"I dreamed about going home and the lights would be on and things would be easy, not winning a major," said Varner, one of just a few black golfers in professional golf. "That’s the difference. That’s what is wrong with golf. They just assume that every kid who plays golf is a country club kid, and for the most part they are, and that’s where I struggle. People ask ‘Why would you give up that dream, of possibly winning the Masters?' Well, hey bud, that wasn’t my dream. My dream was to make as much money on the PGA Tour as possible, and now there is another tour that makes a lot more money and with more money I can help more people."
Varner teamed up with PGA Tour newcomer Trevor Cole at this week’s clinic for kids at CCNC in the North Carolina Sandhills. The two have been friends since junior golfing days.
"It’s only a divorce because that’s the way the media writes it," Varner said of pitting PGA Tour players versus LIV golfers. "Trevor is coming on to the PGA Tour and he’s here with me. They are really good at making things so divisive. The world is really good at that.
"I never played the PGA Tour just to say I play on the PGA Tour. People look up to the PGA Tour since it has been around so long and that’s just fine. If they presented Trevor with $10 million I bet he would think differently. Everyone is in their own shoes and I respect everyone. I like everyone on Tour and there are very few people I don’t get along with in life, so I’m not worried about it but I think the hatred is just ugly. You think of golf as being a gentlemen’s sport and that’s not what this has been. I could care less now. My job is to play good golf.”

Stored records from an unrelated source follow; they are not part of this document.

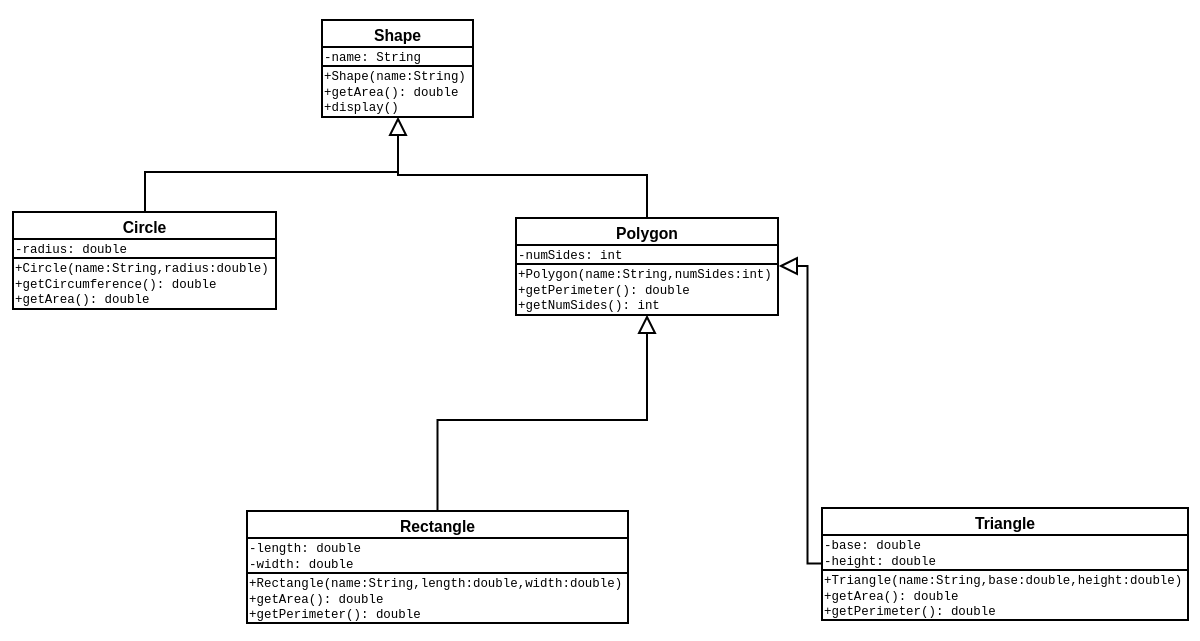
<!DOCTYPE html>
<html lang="en">
<head>
<meta charset="utf-8">
<title>Shape class diagram</title>
<style>
  :root {
    --ink: #000;
    --paper: #fff;
    --stroke: 2px;
  }
  * { box-sizing: border-box; margin: 0; padding: 0; }
  body { width: 1200px; height: 641px; overflow: hidden; background: var(--paper); }
  .diagram {
    position: relative;
    width: 1200px;
    height: 641px;
    overflow: hidden;
    background: var(--paper);
    color: var(--ink);
  }
  .connectors { position: absolute; inset: 0; display: block; }
  .connectors path, .connectors polygon {
    stroke: var(--ink);
    stroke-width: 2;
    stroke-linejoin: miter;
  }
  .connectors path { fill: none; }
  .connectors polygon { fill: var(--paper); }

  .class-box {
    position: absolute;
    display: grid;
    grid-template-rows: 27px 19px 1fr;
    height: 99px;
    border: var(--stroke) solid var(--ink);
    background: var(--paper);
  }
  .class-box.two-attributes { grid-template-rows: 27px 35px 1fr; height: 114px; }
  .class-box h2 {
    padding-top: 6px;
    border-bottom: var(--stroke) solid var(--ink);
    font: bold 15.7px/18px "Liberation Sans", Arial, sans-serif;
    text-align: center;
  }
  .class-box ul {
    padding: 3px 0 0 1px;
    list-style: none;
    font: 12.45px/15.6px "Liberation Mono", "Courier New", monospace;
    white-space: nowrap;
  }
  .class-box .attributes { border-bottom: var(--stroke) solid var(--ink); }

  .shape { left: 321px; top: 19px; width: 153px; }
  .circle { left: 12px; top: 211px; width: 265px; }
  .polygon { left: 515px; top: 217px; width: 264px; }
  .rectangle { left: 246px; top: 510px; width: 383px; }
  .triangle { left: 821px; top: 507px; width: 368px; }
</style>
</head>
<body>
<main class="diagram">
  <svg class="connectors" width="1200" height="641" viewBox="0 0 1200 641" aria-hidden="true">
    <path d="M145 212V172H398V135"/>
    <path d="M647 218V175H398V135"/>
    <path d="M437.5 511V420H647V333"/>
    <path d="M822 563.5H807.5V266H797"/>
    <polygon points="398,119 406,135 390,135"/>
    <polygon points="647,317 655,333 639,333"/>
    <polygon points="781,266 797,258 797,274"/>
  </svg>

  <section class="class-box shape">
    <h2>Shape</h2>
    <ul class="attributes">
      <li>-name: String</li>
    </ul>
    <ul class="methods">
      <li>+Shape(name:String)</li>
      <li>+getArea(): double</li>
      <li>+display()</li>
    </ul>
  </section>

  <section class="class-box circle">
    <h2>Circle</h2>
    <ul class="attributes">
      <li>-radius: double</li>
    </ul>
    <ul class="methods">
      <li>+Circle(name:String,radius:double)</li>
      <li>+getCircumference(): double</li>
      <li>+getArea(): double</li>
    </ul>
  </section>

  <section class="class-box polygon">
    <h2>Polygon</h2>
    <ul class="attributes">
      <li>-numSides: int</li>
    </ul>
    <ul class="methods">
      <li>+Polygon(name:String,numSides:int)</li>
      <li>+getPerimeter(): double</li>
      <li>+getNumSides(): int</li>
    </ul>
  </section>

  <section class="class-box two-attributes rectangle">
    <h2>Rectangle</h2>
    <ul class="attributes">
      <li>-length: double</li>
      <li>-width: double</li>
    </ul>
    <ul class="methods">
      <li>+Rectangle(name:String,length:double,width:double)</li>
      <li>+getArea(): double</li>
      <li>+getPerimeter(): double</li>
    </ul>
  </section>

  <section class="class-box two-attributes triangle">
    <h2>Triangle</h2>
    <ul class="attributes">
      <li>-base: double</li>
      <li>-height: double</li>
    </ul>
    <ul class="methods">
      <li>+Triangle(name:String,base:double,height:double)</li>
      <li>+getArea(): double</li>
      <li>+getPerimeter(): double</li>
    </ul>
  </section>
</main>
</body>
</html>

Earlier this year Varner sank a 90-foot eagle putt on the 18th hole to win the PIF Saudi International in dramatic fashion. He doesn’t even know where the trophy is.
"Don’t talk to me about trophies. I don’t need a trophy," Varner said. "It does not solidify who I am as a person. I am kind of embarrassed that that’s really all some people look forward to. If that’s all you look forward to is a trophy then you are missing out on life in my opinion.

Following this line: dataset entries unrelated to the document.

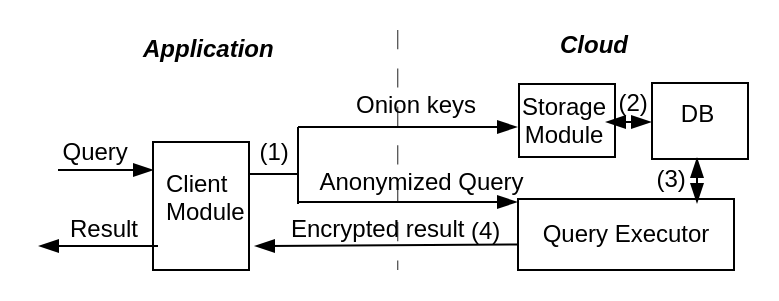
<!DOCTYPE html>
<html lang="en">
<head>
<meta charset="utf-8">
<title>Encrypted query flow</title>
<style>
:root { --ink: #000; --paper: #fff; --divider: #555; }
* { box-sizing: border-box; margin: 0; padding: 0; }
html, body { width: 779px; height: 301px; overflow: hidden; background: var(--paper); }
.diagram {
  position: relative; width: 779px; height: 301px; overflow: hidden;
  color: var(--ink); font: 24px/28px "Liberation Sans", Arial, sans-serif;
}
.connectors { position: absolute; inset: 0; }
.connectors path { fill: none; stroke: var(--ink); stroke-width: 2; }
.connectors use { fill: var(--ink); }
.connectors .divider { stroke: var(--divider); stroke-width: 1.3; stroke-dasharray: 19.2; }
.zone, .label { position: absolute; white-space: nowrap; }
.zone { font-size: 24px; font-weight: bold; font-style: italic; }
.node {
  position: absolute; display: flex; align-items: center; justify-content: center;
  border: 2px solid var(--ink); white-space: nowrap;
}
.client { left: 152px; top: 141px; width: 98px; height: 130px; justify-content: flex-start; padding: 0 0 16px 12px; }
.storage { left: 518px; top: 83px; width: 98px; height: 75px; padding-right: 6px; text-align: center; }
.database { left: 651px; top: 82px; width: 98px; height: 78px; padding: 0 5px 14px 0; }
.executor { left: 517px; top: 198px; width: 218px; height: 73px; padding-bottom: 2px; }
</style>
</head>
<body>
<main class="diagram">
  <div class="node client"><p>Client<br>Module</p></div>
  <div class="node storage"><p>Storage<br>Module</p></div>
  <div class="node database"><p>DB</p></div>
  <div class="node executor"><p>Query Executor</p></div>

  <svg class="connectors" width="779" height="301" viewBox="0 0 779 301" aria-hidden="true">
    <defs><polygon id="arrowhead" points="0,0 -21,-7 -21,7"/></defs>
    <path class="divider" d="M397.7 30V270"/>
    <path d="M58 170H140M158 246H50"/>
    <path d="M250 174H298M298 127V204M298 127H505M298 202H505"/>
    <path d="M518 244.5L268 246M616 122H640M697 168V194"/>
    <use href="#arrowhead" x="154" y="170"/>
    <use href="#arrowhead" transform="translate(38 246) rotate(180)"/>
    <use href="#arrowhead" x="518" y="127"/>
    <use href="#arrowhead" x="518" y="202"/>
    <use href="#arrowhead" transform="translate(254 246) rotate(180)"/>
    <use href="#arrowhead" transform="translate(605 122) rotate(180)"/>
    <use href="#arrowhead" x="652" y="122"/>
    <use href="#arrowhead" transform="translate(697 157) rotate(-90)"/>
    <use href="#arrowhead" transform="translate(697 204) rotate(90)"/>
  </svg>

  <h2 class="zone" style="left:143px;top:35px">Application</h2>
  <h2 class="zone" style="left:560px;top:31px">Cloud</h2>
  <p class="label" style="left:62.5px;top:138px">Query</p>
  <p class="label" style="left:70px;top:215px">Result</p>
  <p class="label" style="left:259.5px;top:138px">(1)</p>
  <p class="label" style="left:356px;top:91px">Onion keys</p>
  <p class="label" style="left:319.5px;top:168px">Anonymized Query</p>
  <p class="label" style="left:291px;top:215px">Encrypted result</p>
  <p class="label" style="left:471px;top:217px">(4)</p>
  <p class="label" style="left:618.5px;top:89px">(2)</p>
  <p class="label" style="left:656.5px;top:165px">(3)</p>
</main>
</body>
</html>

"Hell yeah (it has been hard), because people are hating on me for no reason," Varner added of reaction to his jump to LIV. "I like to be liked, who doesn’t? But the articles last week did a terrible job of saying I was depressed. Trust me, I’m not, I’m totally fine with my decision. I think it’s weird you are hated because you want to take care of your family."

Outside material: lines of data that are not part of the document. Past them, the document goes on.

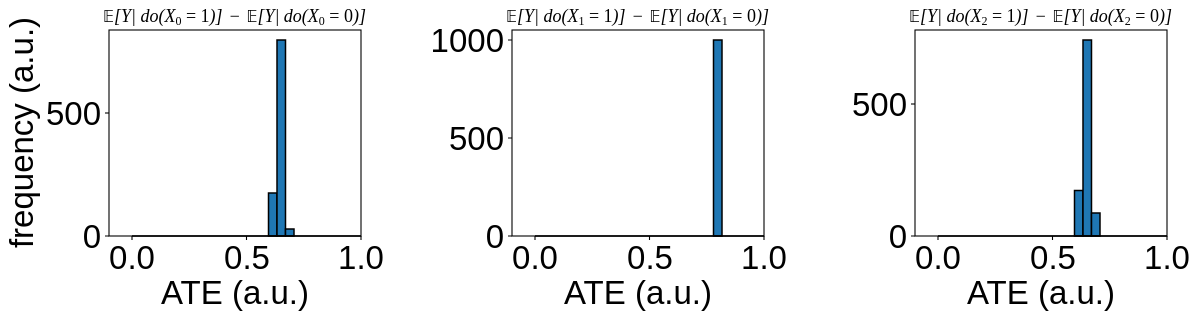
<!DOCTYPE html>
<html lang="en">
<head>
<meta charset="utf-8">
<title>ATE histograms</title>
<style>
:root { --paper: #fff; --ink: #000; --bar: #1f77b4; }
* { box-sizing: border-box; margin: 0; }
body { width: 1200px; height: 320px; overflow: hidden; background: var(--paper); color: var(--ink); }
.figure {
  position: relative;
  display: grid;
  grid-template-columns: 403px 403px 394px;
  width: 1200px; height: 320px;
  overflow: hidden;
  font: 33px/33px "Liberation Sans", Arial, sans-serif;
  white-space: nowrap;
}
.panel {
  display: grid;
  grid-template-columns: 109px 252px;
  grid-template-rows: 30px 206px 40px 33px;
}
.panel > * { grid-column: 2; }
.title {
  display: flex; justify-content: space-between;
  width: 263px; margin-left: -6px;
  font: italic 18px/32px "Liberation Serif", "Times New Roman", serif;
}
.title b { font: italic 15px/1 "DejaVu Sans", sans-serif; }
.title i { font-style: normal; }
.title sub { font-size: 12px; line-height: 0; font-style: normal; vertical-align: -3px; }
.panel > .y-ticks { grid-column: 1; grid-row: 2; display: grid; grid-template-rows: 206px; justify-items: end; padding-right: 8px; }
.y-ticks span { grid-area: 1 / 1; align-self: start; margin-top: calc(var(--at) - 16px); }
.plot { grid-row: 2; display: block; overflow: visible; }
.x-ticks { display: grid; grid-template-columns: 252px; padding-top: 5px; }
.x-ticks span { grid-area: 1 / 1; justify-self: start; width: 60px; margin-left: calc(var(--at) - 30px); text-align: center; }
.x-label { text-align: center; }
.y-label {
  position: absolute; left: -99px; top: 116px; width: 240px;
  text-align: center; transform: rotate(-90deg);
}
.bars { fill: var(--bar); stroke: var(--ink); stroke-width: 1.5; }
.axis { fill: none; stroke: var(--ink); stroke-width: 1.1; }
</style>
</head>
<body>
<main class="figure">
  <p class="y-label">frequency (a.u.)</p>

  <section class="panel">
    <h2 class="title"><span><b>𝔼</b>[Y| do(X<sub>0</sub> <i>= 1</i>)]</span><span>−</span><span><b>𝔼</b>[Y| do(X<sub>0</sub> <i>= 0</i>)]</span></h2>
    <div class="y-ticks"><span style="--at:83px">500</span><span style="--at:206px">0</span></div>
    <svg class="plot" width="252" height="206" viewBox="0 0 252 206" role="img" aria-label="Histogram for X0, peak near 0.65">
      <defs>
        <g id="frame" class="axis">
          <rect width="252" height="206"/>
          <path d="M23 206v4M137.5 206v4M252 206v4M0 206h-4"/>
        </g>
      </defs>
      <g class="bars">
        <rect x="159.5" y="163" width="8.5" height="43"/>
        <rect x="168" y="10" width="8.5" height="196"/>
        <rect x="176.5" y="199" width="8.5" height="7"/>
        <path d="M23 206h229"/>
      </g>
      <use href="#frame"/>
      <path class="axis" d="M0 83h-4"/>
    </svg>
    <div class="x-ticks"><span style="--at:23px">0.0</span><span style="--at:138px">0.5</span><span style="--at:252px">1.0</span></div>
    <p class="x-label">ATE (a.u.)</p>
  </section>

  <section class="panel">
    <h2 class="title"><span><b>𝔼</b>[Y| do(X<sub>1</sub> <i>= 1</i>)]</span><span>−</span><span><b>𝔼</b>[Y| do(X<sub>1</sub> <i>= 0</i>)]</span></h2>
    <div class="y-ticks"><span style="--at:10px">1000</span><span style="--at:108px">500</span><span style="--at:206px">0</span></div>
    <svg class="plot" width="252" height="206" viewBox="0 0 252 206" role="img" aria-label="Histogram for X1, single bar near 0.8">
      <g class="bars">
        <rect x="201.5" y="10" width="8.5" height="196"/>
        <path d="M23 206h229"/>
      </g>
      <use href="#frame"/>
      <path class="axis" d="M0 10h-4M0 108h-4"/>
    </svg>
    <div class="x-ticks"><span style="--at:23px">0.0</span><span style="--at:138px">0.5</span><span style="--at:252px">1.0</span></div>
    <p class="x-label">ATE (a.u.)</p>
  </section>

  <section class="panel">
    <h2 class="title"><span><b>𝔼</b>[Y| do(X<sub>2</sub> <i>= 1</i>)]</span><span>−</span><span><b>𝔼</b>[Y| do(X<sub>2</sub> <i>= 0</i>)]</span></h2>
    <div class="y-ticks"><span style="--at:74px">500</span><span style="--at:206px">0</span></div>
    <svg class="plot" width="252" height="206" viewBox="0 0 252 206" role="img" aria-label="Histogram for X2, peak near 0.65">
      <g class="bars">
        <rect x="159.5" y="160.5" width="8.5" height="45.5"/>
        <rect x="168" y="10" width="8.5" height="196"/>
        <rect x="176.5" y="183" width="8.5" height="23"/>
        <path d="M23 206h229"/>
      </g>
      <use href="#frame"/>
      <path class="axis" d="M0 74h-4"/>
    </svg>
    <div class="x-ticks"><span style="--at:23px">0.0</span><span style="--at:138px">0.5</span><span style="--at:252px">1.0</span></div>
    <p class="x-label">ATE (a.u.)</p>
  </section>
</main>
</body>
</html>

Varner wishes the PGA Tour well and is thankful for the opportunity it presented him. The former East Carolina University All-American has career earnings of $10.7 million.
"I really respect a lot of people who work for the Tour and that’s their job and I would never try to do anything to hurt those people," he said. "But I find it funny you can tell a man what to do about taking money when you already have so much money. That’s what I don’t understand. You are full of it if you think you just deserve stuff in life."
"I did it (switched to LIV Golf) because it was presented to me. I don’t care what the process of getting to that point is. I guess making a 90-foot putt helped out a lot. But sometimes it not on merit, sometimes it is on merit. If it’s on merit I can go play the PGA Tour and keep my card, I’m good enough, I don’t have any doubt about my ability. You can’t take that away from me. I have just never have dreamed about having my name on this trophy or that trophy. That’s not what I care about; I care about changing people’s lives."
So, by all accounts, the PGA Tour in Varner has lost a true ambassador to the game and one of its most popular figures.